I don't know how I feel about abridged books. I mean, I know I am supposed to hate them; they take wonderfully written books and dumb them down. Except, I don't always hate them. I sometimes feel they can be a wonderful introduction to a classic story that a child may not yet be ready to read.
I have a story from my childhood that it still so vivid in my mind, it might as well have happened yesterday. I was in my bedroom. For a change, my bedroom was clean. Sunlight was pouring through the windows. I was lying in my bed. Somehow, a graphic version of Jane Eyre had fallen into my hands, and I was reading it. Mom walked by the door of the bedroom and paused. "What are you reading?" she asked, a trace of disgust lacing the question as she saw the cartoonish pictures.
"Jane Eyre," I replied, thinking Mom would be proud I was reading what I vaguely understood was a classic novel.

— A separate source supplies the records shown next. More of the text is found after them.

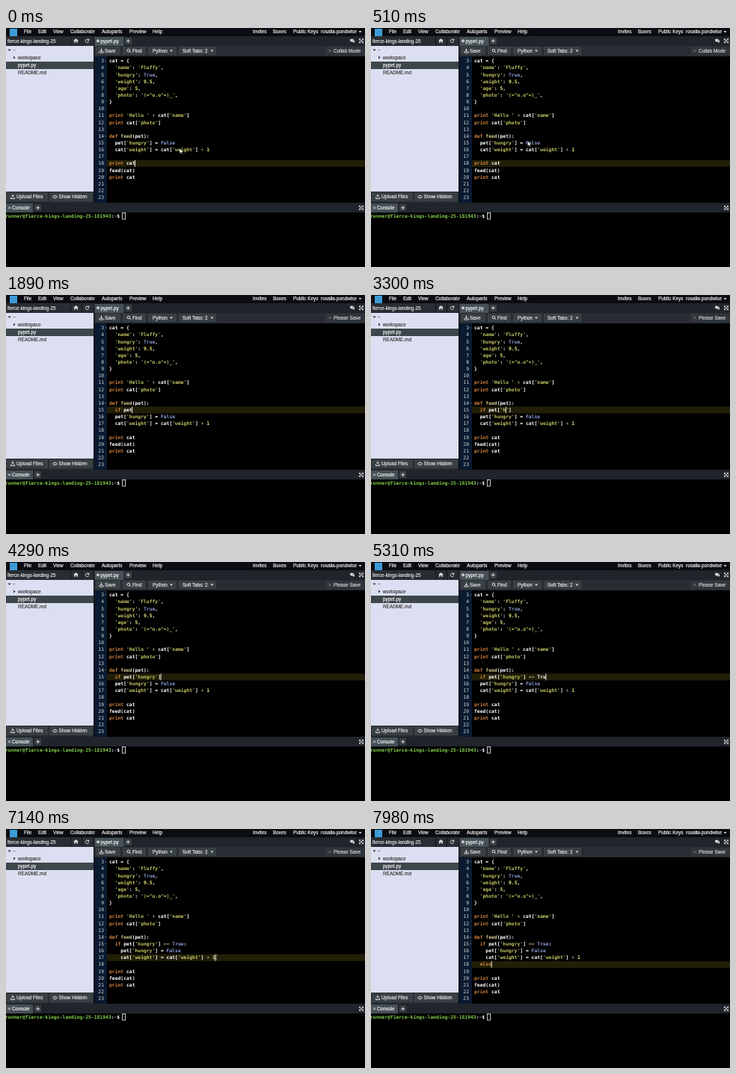
These frames come from a looping animation (480x320 px, 8000 ms). An HTML page:

```html
<!DOCTYPE html>
<html lang="en">
<head>
<meta charset="utf-8">
<title>Editing pypet.py</title>
<style>
  html, body { margin: 0; width: 100%; height: 100%; overflow: hidden; background: #000; }
  svg { display: block; width: 100vw; height: 100vh; }
  text { white-space: pre; }
  .ui { font: 6.4px "Liberation Sans", Arial, sans-serif; stroke-width: .15; }
  .code { font: bold 6.36px "DejaVu Sans Mono", monospace; fill: #fff; }
  .keyword { fill: #d5813c; }
  .string { fill: #c3c562; }
  .constant { fill: #8c9cd8; }
  .number { fill: #eaea80; }
  .name { fill: #cfc98a; }
  .operator { fill: #a59268; }
</style>
</head>
<body>
<svg id="stage" viewBox="0 0 480 320" xmlns="http://www.w3.org/2000/svg">
  <g id="chrome"></g>
  <g id="editor"></g>
  <path id="arrow" d="M0 0v7l1.7-1.5 1.2 2.6 1.1-.5-1.2-2.5h2.3z" fill="#fff" stroke="#000" stroke-width=".5"/>
  <path id="beam" d="M-1.5-3.5q1.5 0 1.5 1 0-1 1.5-1M0-2.5v5M-1.5 3.5q1.5 0 1.5-1 0 1 1.5 1" fill="none" stroke="#999" stroke-width=".8"/>
</svg>
<script>
const LOOP = 8000, STEP = 30;
const FIRST_LINE = 3, LAST_LINE = 23, LINE_HEIGHT = 9.15;
const CODE_X = 138, CHAR = 6.36 * 0.602;
const $ = id => document.getElementById(id);

const escapeText = s => s.replace(/&/g, '&amp;').replace(/</g, '&lt;');
const box = (x, y, w, h, fill, extra = '') =>
  `<rect x="${x}" y="${y}" width="${w}" height="${h}" fill="${fill}" ${extra}/>`;
const label = (x, y, s, color = '#eee', extra = '') =>
  `<text class="ui" x="${x}" y="${y + 2.2}" fill="${color}" stroke="${color}" ${extra}>${escapeText(s)}</text>`;
const icon = (x, y, d, color = '#ddd', fill = 'none') =>
  `<path transform="translate(${x} ${y})" d="${d}" fill="${fill}" stroke="${color}" stroke-width="1"/>`;
const solid = (x, y, d, color = '#ddd') =>
  `<path transform="translate(${x} ${y})" d="${d}" fill="${color}"/>`;

const DOWN = 'M-2-1h4l-2 2.6z', RIGHT = 'M-1-2l2.6 2-2.6 2z';
const PLUS = 'M-2.3 0h4.6M0-2.3v4.6', CROSS = 'M-1.5-1.5l3 3M1.5-1.5l-3 3';
const EXPAND = 'M-2.5-2.5l5 5M2.5-2.5l-5 5M-2.5-.8v-1.7h1.7M2.5-.8v-1.7h-1.7M-2.5.8v1.7h1.7M2.5.8v1.7h-1.7';

function drawChrome() {
  const bar = '#292d33', button = '#394044', line = '#11151c';
  const menu = [[24, 'File'], [43, 'Edit'], [63, 'View'], [86, 'Collaborate'], [128, 'Autoparts'],
    [165, 'Preview'], [196, 'Help'], [330, 'Invites'], [357, 'Boxes'], [384, 'Public Keys']];
  const prompt = 'runner@fierce-kings-landing-25-181943';
  $('chrome').innerHTML = [
    box(0, 0, 480, 320, '#000'),
    // menu bar
    box(0, 0, 480, 11, '#0b0d12'),
    box(5, 1, 10, 10, '#3d9bd8'),
    ...menu.map(([x, s]) => label(x, 5, s, '#fff')),
    label(469, 5, 'rosalia-pondwise', '#fff', 'text-anchor="end"'),
    solid(473.5, 5, DOWN),
    // file panel
    box(0, 11, 117, 13, bar),
    label(2, 17.3, 'fierce-kings-landing-25'),
    box(86, 11, 1, 13, line), box(101, 11, 1, 13, line),
    solid(93.5, 17, 'M0-3l3.4 3h-1v2.8h-1.6v-2h-1.6v2h-1.6v-2.8h-1z'),
    icon(108.5, 17.3, 'M2-1.2a2.3 2.3 0 1 0 .2 2M2.4-2.8v2h-2'),
    box(0, 24, 117, 195, '#dcdff1'),
    solid(4.5, 29.5, DOWN, '#333'), label(9, 29.5, '~', '#333'),
    solid(11, 39.5, RIGHT, '#333'), label(16, 39.5, 'workspace', '#333'),
    box(0, 45, 117, 10, '#3d474b'), label(16, 50, 'pypet.py', '#fff'),
    label(16, 60, 'README.md', '#333'),
    box(0, 219, 117, 15, bar),
    box(1, 220, 55, 12, button), box(58, 220, 58, 12, button),
    icon(9, 226, 'M-2.5.5v2h5v-2M0 1v-3.5M-1.6-1l1.6-1.6L1.6-1'),
    label(14, 226, 'Upload Files'),
    icon(65.5, 226, 'M-3 0q3-3.6 6 0-3 3.6-6 0zM-.4 0h.8'),
    label(70.5, 226, 'Show Hidden'),
    box(117, 11, 1.5, 223, line),
    // tabs
    box(118, 11, 362, 13, '#20242b'),
    box(118.5, 12, 39, 12, '#465056'),
    icon(123, 17.3, CROSS + PLUS), label(126.5, 17.3, 'pypet.py', '#fff'),
    box(159, 13, 9, 9, button), icon(163.3, 17.3, PLUS),
    solid(463, 17, 'M-2.8-2.3h4.2v3h-2.2l-1.3 1.3v-1.3h-.7zM1.8-.8h1.2v2.7h-.6v1.2l-1.2-1.2h-1.5v-.8h2.1z'),
    icon(475, 17.3, EXPAND),
    // toolbar
    box(118, 24, 362, 14, bar),
    box(120, 25, 33, 11, button), box(156, 25, 31, 11, button),
    box(190, 25, 38, 11, button), box(231, 25, 50, 11, button),
    icon(127.5, 30.5, 'M-2.5.5v2h5v-2M0-3v3.8M-1.6-.7l1.6 1.6L1.6-.7'),
    label(132, 30.5, 'Save'),
    icon(164.5, 30, 'M1.2 0a1.8 1.8 0 1 1-3.6 0a1.8 1.8 0 0 1 3.6 0M.8 1.2l2 2'),
    label(169, 30.5, 'Find'),
    label(196, 30.5, 'Python'), solid(221, 30.5, DOWN),
    label(236, 30.5, 'Soft Tabs: 2'), solid(275.5, 30.5, DOWN),
    box(427, 25, 52, 11, '#30363b'),
    icon(433, 30.5, CROSS, '#777'),
    label(474, 30.5, 'Collab Mode', '#ddd', 'id="status" text-anchor="end"'),
    // gutter
    box(118.5, 38, 16.5, 196, '#0a1a30'),
    // console
    box(0, 234, 480, 13, '#20242b'),
    box(0, 235, 36, 12, '#465056'),
    icon(4.5, 240.7, CROSS), label(8, 240.7, 'Console', '#fff'),
    box(38, 236, 9, 9, button), icon(42.7, 240.7, PLUS),
    icon(475, 240.7, EXPAND),
    `<text class="code" x="-1" y="253.5"><tspan fill="#83d04a">${prompt}</tspan>:<tspan fill="#8aa0e0">~</tspan>$</text>`,
    box(155.5, 247.5, 4, 8.5, 'none', 'stroke="#ddd" stroke-width=".9"')
  ].join('');
}

const SOURCE = `cat = {
  'name': 'Fluffy',
  'hungry': True,
  'weight': 9.5,
  'age': 5,
  'photo': '(=^o.o^=)_',
}

print 'Hello ' + cat['name']
print cat['photo']

def feed(pet):
  pet['hungry'] = False
  cat['weight'] = cat['weight'] + 1

print cat
feed(cat)
print cat`.split('\n');

// Each entry: time, then a key or a clicked [line, column].
const EDITS = [
  [780, [14, 14]], [1150, 'Enter'],
  ...typed('if pet', 1240, 78),
  [2250, '['], [2750, "'"], [3200, 'h'],
  ...typed('ungry', 3420, 135),
  ...typed("'] == True:", 4120, 137),
  [6000, [16, 2]], [6270, 'Tab'],
  [6690, [17, 2]], [6840, 'Tab'],
  [7050, [17, 37]], [7230, 'Enter'], [7350, 'Backspace'],
  ...typed('else', 7500, 120)
];

function typed(text, start, gap) {
  return [...text].map((key, i) => [start + i * gap, key]);
}

function editorAt(time) {
  const lines = [...SOURCE];
  let row = 18 - FIRST_LINE, col = 9, last = 0, dirty = false;
  for (const [when, input] of EDITS) {
    if (when > time) break;
    last = when;
    if (Array.isArray(input)) {
      row = input[0] - FIRST_LINE;
      col = Math.min(input[1], lines[row].length);
      continue;
    }
    dirty = true;
    const before = lines[row].slice(0, col), after = lines[row].slice(col);
    if (input === 'Enter') {
      const indent = before.match(/^ */)[0] + (before.endsWith(':') ? '  ' : '');
      lines.splice(row, 1, before, indent + after);
      row++;
      col = indent.length;
    } else if (input === 'Backspace') {
      lines[row] = before.slice(0, -2) + after;
      col -= 2;
    } else if (input === 'Tab') {
      lines[row] = before + '  ' + after;
      col += 2;
    } else {
      const closesPair = "]'".includes(input) && after[0] === input;
      const pair = { '[': '[]', "'": "''" }[input] || input;
      if (!closesPair) lines[row] = before + pair + after;
      col++;
    }
  }
  return { lines, row, col, dirty, caret: (time - last) % 1000 < 500 };
}

const TOKENS = /(?<string>'[^']*')|(?<name>(?<=def )\w+)|(?<keyword>\b(?:def|if|else|print)\b)|(?<constant>\b(?:True|False)\b)|(?<number>\b\d[\d.]*)|(?<operator>==|\+)/g;

function highlight(line) {
  return line.replace(TOKENS, (token, ...rest) => {
    const groups = rest.at(-1);
    const kind = Object.keys(groups).find(k => groups[k] !== undefined);
    return `<tspan class="${kind}">${token}</tspan>`;
  });
}

const lineY = row => 44 + row * LINE_HEIGHT;

function drawEditor(time) {
  const { lines, row, col, dirty, caret } = editorAt(time);
  const parts = [box(135, lineY(row) - 4.5, 345, 9.2, '#211f08')];
  for (let n = FIRST_LINE; n <= LAST_LINE; n++) {
    const y = lineY(n - FIRST_LINE), line = lines[n - FIRST_LINE] || '';
    parts.push(`<text class="code" x="131" y="${y + 2.2}" text-anchor="end" style="fill:#d8dcd0;font-weight:400">${n}</text>`);
    if (/[{:]$/.test(line)) parts.push(solid(133.2, y, 'M-1-.5h2l-1 1.3z', '#888'));
    parts.push(`<text class="code" xml:space="preserve" x="${CODE_X}" y="${y + 2.2}">${highlight(line)}</text>`);
  }
  if (caret) parts.push(box(CODE_X + col * CHAR - .3, lineY(row) - 4.3, .9, 8.8, '#fff'));
  $('editor').innerHTML = parts.join('');
  $('status').textContent = dirty ? 'Please Save' : 'Collab Mode';
}

const ARROW_PATH = [[0, 232, 161], [250, 232, 161], [720, 193, 144], [1000, 193, 144]];
const BEAM_PATH = [[5640, 193, 145], [5940, 146, 164], [6210, 146, 164], [6400, 146, 180],
  [6480, 146, 180], [6660, 146, 172], [6810, 146, 172], [7020, 281, 172], [7230, 281, 172]];

function movePointer(id, path, time) {
  const next = path.findIndex(p => p[0] > time);
  $(id).setAttribute('visibility', next > 0 ? 'visible' : 'hidden');
  if (next < 1) return;
  const [t0, x0, y0] = path[next - 1], [t1, x1, y1] = path[next];
  const u = (time - t0) / (t1 - t0), ease = u * u * (3 - 2 * u);
  $(id).setAttribute('transform', `translate(${x0 + (x1 - x0) * ease} ${y0 + (y1 - y0) * ease})`);
}

function render(now) {
  const time = Math.floor(now % LOOP / STEP) * STEP;
  drawEditor(time);
  movePointer('arrow', ARROW_PATH, time);
  movePointer('beam', BEAM_PATH, time);
}

let start;
function tick(now) {
  start ??= now;
  render(now - start);
  requestAnimationFrame(tick);
}

drawChrome();
render(0);
requestAnimationFrame(tick);
</script>
</body>
</html>
```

"But..." she sputtered, "It's... a... cartoon! Don't read it-- you;ll spoil the book!" And, with that, Mom walked away. I am convinced she was certain she had won the exchange.
But she hadn't. You see, I continued to read the graphic novel and after I finished, I could not get my hands on a copy of the real version of Jane Eyre soon enough. I devoured the book, and then I went on to read Wuthering Heights, so I could better understand the difference between the Brontë sisters.
So, yes, I am supposed to hate abridged versions of classic novels. I know that. But I don't as much as a I should, and I really thought the Children's Illustrated Classics edition of The Last of the Mohicans would appeal to Hank. It did; he is devouring the book and I can't help but believe this will gently pave the way to reading Fenimore Cooper's classic at an earlier age than he otherwise might have.
For school Hank is reading Meet George Washington by Joan Heilbroner, and he has loved how this book has overlapped with our history lessons; it's a great easy, short biography of Washington's life.
This girl likes to read anything and everything. Her favorite book right now is A Visitor for Bear by Bonny Becker, but she always enjoys a wide array of books. The Pinkerton books by Steven Kellogg. Ian Falconer's books. You name it, she's game to snuggle in and have it read to her.
As a family we're reading The Wizard of Oz by L. Frank Baum. It's been fantastically fun to note the ways the book has differed from the movie we are all familiar with, and we're anxious to find another series we can enjoy as a family. Perhaps this will be the one!
The kids and I are listening to The Sign of the Beaver by Elizabeth George Speare on tape during our school day. This book, while fiction, corresponds to the period we are studying in history, and cuddling on the sofa with blankets and this tape is a nice, quiet way to end our school day. We are all enjoying the story immensely.